I have had a fascination with psychology ever since I can remember. I think my first experience with chemistry happened when I was four years old, and my mother gave me a handful of baking powder and told me to pour vinegar over it to see what would happen. Magic. I’ve been hooked ever since.
Groups as Authors
Sometimes the names of groups as authors are occasionally abbreviated; be sure to include enough information that the reference entry is easily recognizable. For short group names, or if the abbreviation wouldn’t be recognizable as the same name, spell the group name out every time.
Include the initials of the authors’ first names if more than one author has the same last name, even if there are different publication dates.
Author Known, No Year Known

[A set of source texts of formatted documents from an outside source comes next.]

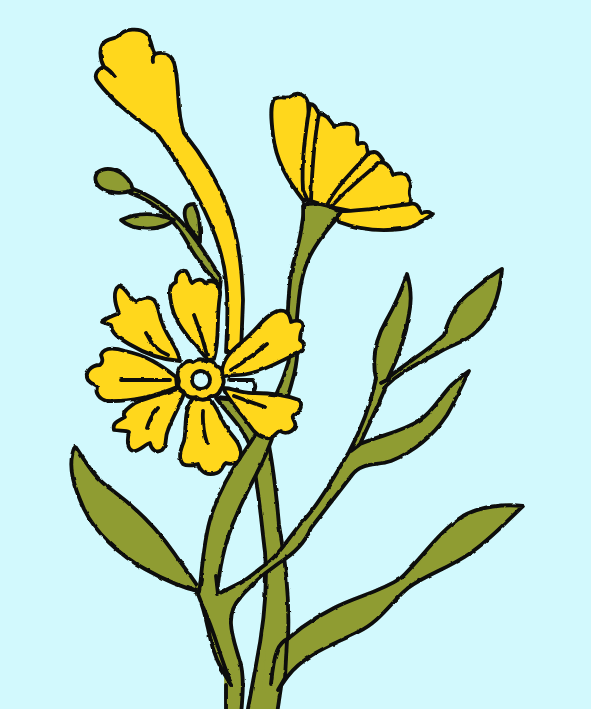
<!DOCTYPE html>
<html lang="en">
<head>
<meta charset="utf-8">
<title>Yellow wildflower</title>
<style>
:root { --sky: #d2f9fd; --petal: #ffd71f; --leaf: #8f9c33; --ink: #0b0b08; }
html, body { margin: 0; background: var(--sky); overflow: hidden; }
svg { display: block; width: 591px; height: 709px; background: var(--sky); }
.leaf, .petal, .line { stroke: var(--ink); stroke-width: 3.8; stroke-linecap: round; stroke-linejoin: round; }
.leaf { fill: var(--leaf); }
.petal { fill: var(--petal); }
.line { fill: none; }
.join { fill: var(--leaf); }
.eye { fill: var(--sky); }
</style>
</head>
<body>
<svg viewBox="0 0 591 709" role="img" aria-label="Yellow wildflower with a bud, two open blossoms and green leaves">
  <defs>
    <filter id="hand-drawn" x="0" y="0" width="591" height="709" filterUnits="userSpaceOnUse">
      <feTurbulence type="fractalNoise" baseFrequency="0.12" numOctaves="2" seed="4" result="grain"/>
      <feDisplacementMap in="SourceGraphic" in2="grain" scale="2.5" xChannelSelector="R" yChannelSelector="G"/>
    </filter>
  </defs>
  <g filter="url(#hand-drawn)">
    <g id="small-sprig">
      <path class="leaf" d="M188 226C182 212 184 204 194 204C199 214 201 228 200 242Z"/>
      <path class="leaf" d="M131 188C165 200 187 225 205 253L221 278L220 287C205 268 195 258 189 245C175 219 155 202 130 193Z"/>
      <path class="leaf" d="M131 184C122 168 106 166 98 172C92 179 97 188 107 191C117 194 126 193 133 190Z"/>
      <path class="leaf" d="M121 220C136 213 155 212 174 220C162 231 134 232 121 220Z"/>
    </g>

    <g id="bud">
      <path class="petal" d="M159 136C143 123 116 106 98 82C93 76 97 69 104 67C99 58 99 45 106 41C111 38 117 38 119 36C124 28 140 28 146 33C152 39 151 49 155 54C164 51 173 54 175 67C180 88 176 111 184 133C201 154 216 177 227 206C239 235 242 270 243 300L241 352L226 352C227 330 229 305 226 281C222 236 195 187 159 136Z"/>
      <path class="line" d="M104 67Q110 70 115 77M155 54Q152 57 153 62"/>
    </g>

    <g id="back-stem">
      <path class="leaf" d="M216 398C228 414 244 428 251 449C259 490 261 520 265 552C268 590 262 635 256 665L247 714H277L288 640C290 590 284 555 279 525C276 490 273 465 268 440L238 400Z"/>
    </g>

    <g id="lower-right-leaf">
      <path class="leaf" d="M274 652C292 633 310 620 334 608C355 597 380 592 401 578C422 558 438 532 463 516C480 506 505 504 523 506C505 523 490 540 469 554C449 568 425 575 408 588C392 601 380 622 358 632C333 645 306 653 288 676L278 690L270 684Z"/>
      <path class="join" d="M266 650L285 640L284 678L276 700L262 690Z"/>
      <path class="line" d="M289 638C278 643 274 652 271 684M287 640L285 678L278 690"/>
    </g>

    <g id="front-stem">
      <path class="leaf" d="M304 203C303 227 299 243 293 264C288 285 289 302 287 322L291 350C287 373 278 390 270 408C262 425 254 438 244 452C230 472 217 495 210 520C203 545 202 570 199 596L216 602C219 570 224 542 237 514C247 490 262 466 270 444C278 422 287 402 292 382C299 360 298 340 297 318C299 294 301 274 310 256C318 240 328 228 342 213Z"/>
    </g>

    <g id="right-branch">
      <path class="leaf" d="M220 594C240 586 254 573 270 561C284 549 292 532 305 519C322 500 336 473 349 452C362 428 371 402 376 379C372 360 375 340 386 321C395 305 402 289 407 274C410 284 412 300 409 314C406 337 397 360 388 378C407 362 427 352 444 335C449 317 457 302 471 292C482 283 491 275 502 269C500 292 493 317 477 331C465 343 452 344 438 353C418 364 401 371 386 386C379 404 369 424 360 444C381 435 402 432 420 420C439 407 442 388 469 371C462 385 456 400 447 415C433 436 413 452 391 461C376 466 362 462 352 475C339 492 324 511 311 528C305 543 292 555 279 563C263 574 247 588 233 606Z"/>
      <path class="line" d="M359 445L351 451M389 379L381 383"/>
    </g>

    <g id="left-leaf-and-base">
      <path class="leaf" d="M75 446C86 462 94 478 112 490C139 510 158 530 174 553C184 568 193 577 201 592C183 588 161 578 145 569C119 555 95 532 84 509C75 489 66 466 75 446Z"/>
      <path class="join" d="M195 588L203 580H216L220 592L240 584L237 604C227 619 232 640 239 660Q244 676 241 714H225L224 676C209 651 212 622 198 595Z"/>
      <path class="line" d="M201 580L199 592L188 587M216 576L218 594L242 582M240 598C223 616 234 640 240 662Q245 676 241 714M198 594C210 623 207 642 222 670L231 685M203 607C216 635 219 655 230 680M226 685V714"/>
    </g>

    <g id="side-blossom">
      <path class="petal" d="M303 200C286 178 276 160 273 135C271 119 270 106 274 99C282 95 286 100 291 96C298 91 306 95 308 103L311 150L309 199Z"/>
      <path class="petal" d="M303 190C301 160 306 130 310 104C317 104 316 112 320 115L316 197L308 201Z"/>
      <path class="petal" d="M311 201C312 170 314 140 319 114C326 114 329 119 334 126C342 123 352 122 356 128C360 133 355 140 358 144C367 140 367 148 368 153L352 181L327 206Z"/>
      <path class="petal" d="M327 205C336 187 353 171 368 154C376 149 379 154 383 160L374 184L337 209Z"/>
      <path class="petal" d="M331 207C346 190 364 176 380 162C388 162 391 169 393 175C401 172 408 173 409 180C414 185 407 190 411 198C411 202 410 204 409 206L362 213Z"/>
      <path class="petal" d="M337 211C360 212 390 206 410 204C418 202 419 209 422 213C427 211 431 212 432 215C421 221 415 228 401 229C377 232 355 228 339 222Z"/>
      <path class="leaf" d="M303 205Q321 200 341 212L336 219L318 218L304 219Z"/>
      <path class="join" d="M305 209Q320 207 336 213L327 227H305Z"/>
    </g>

    <g id="front-blossom">
      <path class="petal" d="M208 360C194 343 177 328 172 307C169 294 168 286 176 282C175 275 180 269 186 271C190 276 189 280 192 283C197 279 202 278 205 283C216 278 221 286 220 296C216 318 220 340 214 359Z"/>
      <path class="petal" d="M180 361C161 360 144 353 129 344C119 338 111 333 111 325L102 322C107 317 114 316 119 313C114 302 113 290 119 286C126 287 128 297 136 302C142 298 149 296 154 300C160 308 158 315 163 325C169 340 178 348 180 361Z"/>
      <path class="petal" d="M222 377C220 361 232 350 242 342C257 330 264 316 277 311C288 309 290 316 291 322C298 319 305 321 303 328C300 333 300 336 300 340C306 343 305 350 298 353C282 360 265 371 247 374C238 376 230 374 222 377Z"/>
      <path class="petal" d="M176 377C161 365 146 355 125 351C115 348 104 347 101 355C103 360 103 362 100 365C91 365 84 373 88 380C92 385 95 384 97 387C95 393 99 399 107 401C129 402 157 396 177 387Z"/>
      <path class="petal" d="M178 389C164 393 147 398 135 403C128 408 121 413 125 417C119 421 112 422 114 430C120 431 126 430 129 432C127 441 127 449 133 451C139 452 145 444 150 443C151 449 156 454 162 450C168 445 164 439 168 430C173 416 182 402 184 393Z"/>
      <path class="petal" d="M193 398C183 411 187 427 184 441C180 451 178 458 183 464C188 467 194 465 198 464C201 473 208 476 217 473C223 471 222 465 226 463C235 466 241 460 241 453C240 443 234 438 228 430C221 420 218 408 210 399Z"/>
      <path class="petal" d="M223 388C229 401 241 413 250 426C255 434 263 440 271 438C276 435 276 432 280 431C288 436 297 429 295 423C293 418 291 416 295 414C301 411 303 404 299 400C286 395 270 393 255 393C241 394 234 388 223 388Z"/>
      <path class="line" d="M146 333Q154 350 168 355M194 315Q202 335 207 355M267 344Q247 360 231 370M121 380Q147 380 170 380M158 408Q150 417 147 428M203 411Q202 428 207 443M234 396Q250 402 265 407M229 380H253Q257 386 254 391"/>
      <path class="petal" d="M182 365Q188 359 193 362Q200 357 205 361Q213 359 216 366Q224 368 222 376Q226 382 221 388Q219 397 211 396Q203 403 196 397Q187 399 185 392Q176 389 179 381Q175 372 182 365Z"/>
      <circle class="petal eye" cx="201" cy="380" r="9"/>
    </g>
  </g>
</svg>
</body>
</html>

“N.d.” stands for “no date.” Use this when you’ve made a good faith effort to locate the year of publication. This often happens when citing electronic publications.
- Jones (n.d.), writes that educators should consider studying cognitive science (Professional Development section, para. 18).
Refer to the title when no author is attributed. This title is shortened from “Empirical Research in the Elementary Classroom.”
- According to “Empirical Research” (2009), teachers can employ the scientific method in their classrooms to study different aspects of the learning process (p. 18).
Citing a Long Title
The title is shortened from “Unlikely Source of New Teachers”; long titles should be shortened in ways that are logical.
- According to an article in Newsweek (2009), more and more retirees are becoming teachers as a way of giving back to their communities (“Unlikely Source,” p. 18).
Author Unknown, No Date, No Page Numbers (Quotation)
As stated on the PRSA website, “For more than a decade, PRSA’s leaders have brought attention to the issue of diversity in the public relations profession” (PRSA Diversity Efforts section, n.d., para. 1).
A source is considered secondary when an author refers to another author’s publication. For example, let’s say you’re reading a book on treatment plans written by Allred who quotes Jones, who wrote a book on education and the scientific method. You would format your citation as follows:
- Jones reports that the scientific method is a valuable tool in teacher research (as cited in Allred, 2009).
Interviews, Email, and Other Personal Communication
Cite interviews, emails, and other personal communication list in text.
- Martens concurs that it’s important for students to understand the very rhetorical nature
of a résumé (personal communication, September 29, 2011).
If citing two or more works in one set of parentheses, organize them alphabetically per the reference list (or by year if the author is the same), separated by a semi-colon.
- (Jones 2011; Smith, 1996, 2000)